- Make sure you have stock items like photos and case studies on file.
If you scan a lot of news releases you’ll notice a high proportion of them use a similar sort of language. It’s the language of corporate speak, only to be found in PR and marketing materials and never used by anyone in real life. There seems to be a distinct lack of creativity when it comes to using adjectives in external communications. The worst culprits are the words ‘leading’ and ‘delighted’.
Why can’t PRs think of more words to use than ‘leading’ and ‘delighted’?! It seems like every company is a leader and every spokesperson is always gushing that they are delighted about winning a new client, hiring a new manager or winning an award. Why don’t you stop and think for a moment about whether this is really news and what you really feel about it.
Let’s take leading first – it’s actually ridiculous to use this adjective when you think about it, because so few companies ever substantiate or qualify this claim. Do you sell the most, do you have the most customers or members, are you the fastest growing, have you won the most awards, are you the most trusted by consumers? If you are, then say you are – don’t just say you are the number one. In any case, no journalist is ever, in a million years, going to write about your company in the exact same way as you have presented it in your carefully crafted news release.

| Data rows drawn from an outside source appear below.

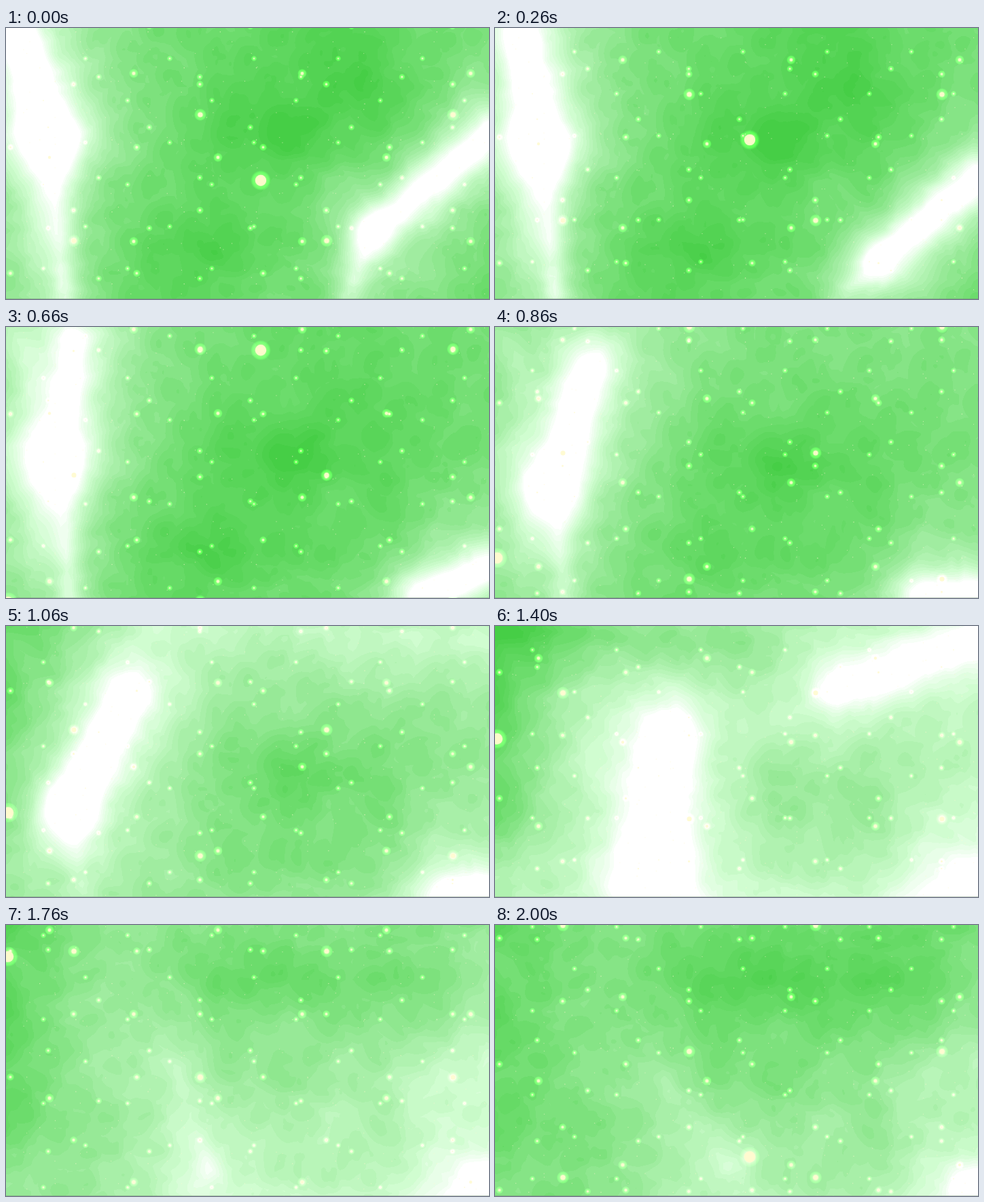
An HTML page with a canvas that plays this animation: 711x400 px, repeating every 2.03 s.

```html
<!DOCTYPE html>
<html lang="en">
<head>
<meta charset="utf-8">
<title>Green nebula</title>
<style>
  html, body { margin: 0; width: 100%; height: 100%; overflow: hidden; background: #74dc74; }
  canvas { display: block; width: 711px; height: 400px; }
</style>
</head>
<body>
<canvas id="sky" width="711" height="400"></canvas>
<script>
const W = 711, H = 400, LOOP = 2030, LAST = 58, CELL = 8, LEVELS = 24;
const ctx = document.getElementById('sky').getContext('2d');
const image = ctx.createImageData(W, H);
const pixels = new Uint32Array(image.data.buffer);

const clamp = v => Math.min(1, Math.max(0, v));
const lerp = (a, b, k) => a + (b - a) * k;
const ease = k => k * k * (3 - 2 * k);
const rise = (t, from, to) => ease(clamp((t - from) / (to - from)));
const fall = (t, from, to) => 1 - rise(t, from, to);
const bell = (t, mid, width) => Math.exp(-(((t - mid) / width) ** 2));

// Banded green ramp, stored as ABGR words.
const stops = [[70, 206, 70], [108, 220, 108], [160, 236, 160], [208, 253, 208], [255, 255, 255]];
const ramp = Array.from({ length: LEVELS + 1 }, (_, n) => {
  const v = n / LEVELS * (stops.length - 1), i = Math.min(stops.length - 2, Math.floor(v));
  const [r, g, b] = stops[i].map((c, ch) => Math.round(lerp(c, stops[i + 1][ch], v - i)));
  return (255 << 24 | b << 16 | g << 8 | r) >>> 0;
});

// Puffy texture: round dark cells with lighter seams, on a sheet tall enough to drift.
const SHEET = H + 80, PUFF = 46;
const hash = (x, y) => {
  const s = Math.sin(x * 127.1 + y * 311.7) * 43758.5453;
  return s - Math.floor(s);
};
function noise(x, y) {
  const xi = Math.floor(x), yi = Math.floor(y), u = ease(x - xi), v = ease(y - yi);
  return lerp(lerp(hash(xi, yi), hash(xi + 1, yi), u),
    lerp(hash(xi, yi + 1), hash(xi + 1, yi + 1), u), v) - .5;
}
function cells(x, y) {
  const xi = Math.floor(x), yi = Math.floor(y);
  let near = 9;
  for (let j = yi - 1; j <= yi + 1; j++) for (let i = xi - 1; i <= xi + 1; i++)
    near = Math.min(near, (i + hash(i, j) - x) ** 2 + (j + hash(i + 50, j) - y) ** 2);
  return Math.min(1, Math.sqrt(near)) - .45;
}
const puffs = new Float32Array(W * SHEET);
for (let y = 0; y < SHEET; y++) for (let x = 0; x < W; x++) {
  const big = noise(x / 80, y / 80), fine = noise(x / 11 + 90, y / 11);
  puffs[y * W + x] = big * .12 + cells(x / PUFF + fine * .3, y / PUFF + big) * .11 + fine * .03;
}

// The left light leans over and wanders to the middle: step, upper end, lower end.
const path = [[0, 15, 0, 65, 160], [18, 100, 20, 75, 200], [30, 180, 100, 95, 270],
  [40, 255, 165, 230, 370], [58, 250, 235, 340, 355]];
function leftLight(t) {
  const i = Math.max(1, path.findIndex(p => p[0] >= t));
  const a = path[i - 1], b = path[i], k = (t - a[0]) / (b[0] - a[0]);
  return a.map((v, n) => lerp(v, b[n], k)).slice(1);
}

// Strokes are [x1, y1, x2, y2, radius, gain]; a negative gain darkens.
function cloudAt(t) {
  const left = leftLight(t), [, , lx, ly] = left;
  const right = [540 + 4 * t, Math.min(400, 300 + 7 * t), W, Math.min(395, 155 + 11 * t)];
  const glowing = fall(t, 40, 50), late = rise(t, 42, 51);
  const base = .24 + .38 * bell(t, 40, 12) + .08 * late;
  return {
    base,
    strokes: [
      [...left, 30, .12 + glowing * (.48 - .3 * bell(t, 13, 7))],
      [...left, 100, .12 + .3 * glowing],
      [lx, ly, lx, ly, 34, .12 + .33 * glowing],
      [lx, ly, lx + 20, H + 10, 28, .45 * fall(t, 10, 46)],
      [30, 40, 40, 330, 90, .25 * fall(t, 18, 32)],
      [...right, 32, .65],
      [...right, 90, .35],
      [500, H, right[0], right[1], 24, .4 * fall(t, 0, 14)],
      [500, 95, W, 20, 38, .6 * bell(t, 40, 6)],
      [230, 0, W, 20, 60, .25 * bell(t, 31, 5)],
      [300, H, W, H, 90, .22 * rise(t, 26, 50)],
      [W, 200, 620, 230, 70, .25 * late],
      [400 + 2.5 * t, 130 + 3.4 * t, 420, 140 + 3.2 * t, 90, -.24 * fall(t, 42, 50)],
      [235, 325, 290, 330, 55, -.18 * fall(t, 18, 30)],
      [500, 0, 540, 90, 70, -.22 * fall(t, 4, 28)],
      [0, 0, 0, 260, 75, -.4 * rise(t, 22, 38) * fall(t, 40, 70)],
      [0, 0, 340, 30, 75, -.32 * bell(t, 40, 8)],
      [320, 80, 590, 80, 85, -.28 * late]
    ]
  };
}

function glow({ base, strokes }, x, y) {
  let sum = base;
  for (const [x1, y1, x2, y2, r, gain] of strokes) {
    const dx = x2 - x1, dy = y2 - y1, px = x - x1, py = y - y1;
    const k = clamp((px * dx + py * dy) / (dx * dx + dy * dy + .01));
    const d = Math.hypot(px - dx * k, py - dy * k) / r;
    if (d < 4) sum += gain * Math.exp(-(d ** 1.3));
  }
  return sum;
}

const COLS = Math.ceil(W / CELL) + 1, ROWS = Math.ceil(H / CELL) + 1;
const grid = new Float32Array(COLS * ROWS);

function drawCloud(step) {
  const cloud = cloudAt(step);
  for (let j = 0; j < ROWS; j++) for (let i = 0; i < COLS; i++)
    grid[j * COLS + i] = glow(cloud, i * CELL, j * CELL);
  const drift = 79 - Math.round(step * 1.1);
  for (let y = 0; y < H; y++) {
    const j = Math.floor(y / CELL), v = y / CELL - j;
    for (let x = 0; x < W; x++) {
      const i = Math.floor(x / CELL), u = x / CELL - i, g = j * COLS + i;
      const light = lerp(lerp(grid[g], grid[g + 1], u),
        lerp(grid[g + COLS], grid[g + COLS + 1], u), v) + puffs[(y + drift) * W + x];
      pixels[y * W + x] = ramp[Math.round(clamp(light) * LEVELS)];
    }
  }
  ctx.putImageData(image, 0, 0);
  ctx.fillStyle = 'rgba(110,140,110,.4)';
  ctx.fillRect(0, H - 1, W, 1);
}

// One seed star per depth; deeper layers are smaller, denser and slower.
const TILE = 744;
const seeds = [[375, 225], [286, 128], [312, 191], [6.5, 176], [136.5, 221], [241, 45],
  [528, 112], [398, 125], [72, 161.6], [35, 318]];

function dot(x, y, radius, fill) {
  ctx.fillStyle = fill;
  ctx.beginPath();
  ctx.arc(x, y, radius, 0, 7);
  ctx.fill();
}

function drawStar(x, y, depth) {
  const core = Math.max(.7, 8.2 / depth ** 1.2), halo = 15 / depth ** .7;
  if (depth < 7) {
    const g = ctx.createRadialGradient(x, y, core * .6, x, y, halo);
    g.addColorStop(0, 'rgba(130,255,90,.8)');
    g.addColorStop(.4, 'rgba(95,255,60,.35)');
    g.addColorStop(1, 'rgba(60,220,40,0)');
    ctx.globalCompositeOperation = 'lighter';
    dot(x, y, halo, g);
    ctx.globalCompositeOperation = 'source-over';
  }
  dot(x, y, core, `rgba(255,250,205,${Math.max(.5, 1 - depth * .06)})`);
}

function drawStars(step) {
  const scroll = Math.max(0, 10.9 * step - 5.5), pad = 18;
  for (let depth = seeds.length; depth > 0; depth--) {
    const [sx, sy] = seeds[depth - 1], period = TILE / depth;
    for (const shift of [0, period / 2]) {
      const wrap = v => ((v + shift + pad) % period + period) % period - pad;
      for (let y = wrap(sy - scroll / depth); y < H + pad; y += period)
        for (let x = wrap(sx); x < W + pad; x += period) drawStar(x, y, depth);
    }
  }
}

// The opening picture holds for 100 ms, then 30 steps a second.
const stepAt = ms => ms < 100 ? 0 : Math.min(LAST, 1 + Math.floor((ms - 93.3) * .03 + .001));

let shown = -1, start = null;
function tick(now) {
  if (start === null) start = now;
  const step = stepAt(Math.max(0, now - start) % LOOP);
  if (step !== shown) {
    shown = step;
    drawCloud(step);
    drawStars(step);
  }
  requestAnimationFrame(tick);
}
requestAnimationFrame(tick);
</script>
</body>
</html>
```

Secondly, we come to ‘delighted’. If you look on twitter for #delighted there are an increasing bunch of well-respected journalists who tweet every time some hapless spokesperson uses ‘delighted’ in a quote. And the rest of us are all having a good laugh at the spokespeople’s (and PR’s) expense.
Are you really delighted? Can you not think of something else to say?
Being lazy about language makes your news look like an identikit communication and undermines what is a potentially serious or interesting message. Get creative and do yourself justice.
We all know that journalists are bombarded with PR material every day and that unfortunately, some of it is poorly targeted, poorly produced and not relevant. Journalists can actually get some brilliant story ideas from PRs, as well as really useful content to enhance an existing story and vital statistics, quotes and case studies within very tight deadlines.
So I guess the answer to the above question depends on whether the PR is trying to ‘get a story to run’ or ‘stop a story from running’. Journalists would have a pretty hard time functioning if there weren’t efficient PRs to organise spokespeople, source stats and case studies quickly or investigate customer stories. Similarly, they would probably rather have the mobile numbers of all the experts and top people than have to phone a press office and get an anodyne reactive statement.
Either way, journalists and PRs do depend on each other, but not exclusively, and less so since the advent of social media. Journalists source stories from readers, contacts, announcements, surveys and increasingly from bloggers and social media platforms such as Twitter. PRs need journalists to be featured in newspapers, magazines and on radio and TV, but now they can also go direct to their target audience via websites, podcasts, iPhone apps, forums, blogs, Facebook, YouTube etc etc.
It comes down to the skills of the PR individual and the ethos of the company as to whether the PR function is a barrier or a facilitator. But the acid test of who needs who more comes down to one simple thing – who pays for lunch – and that is still the PR.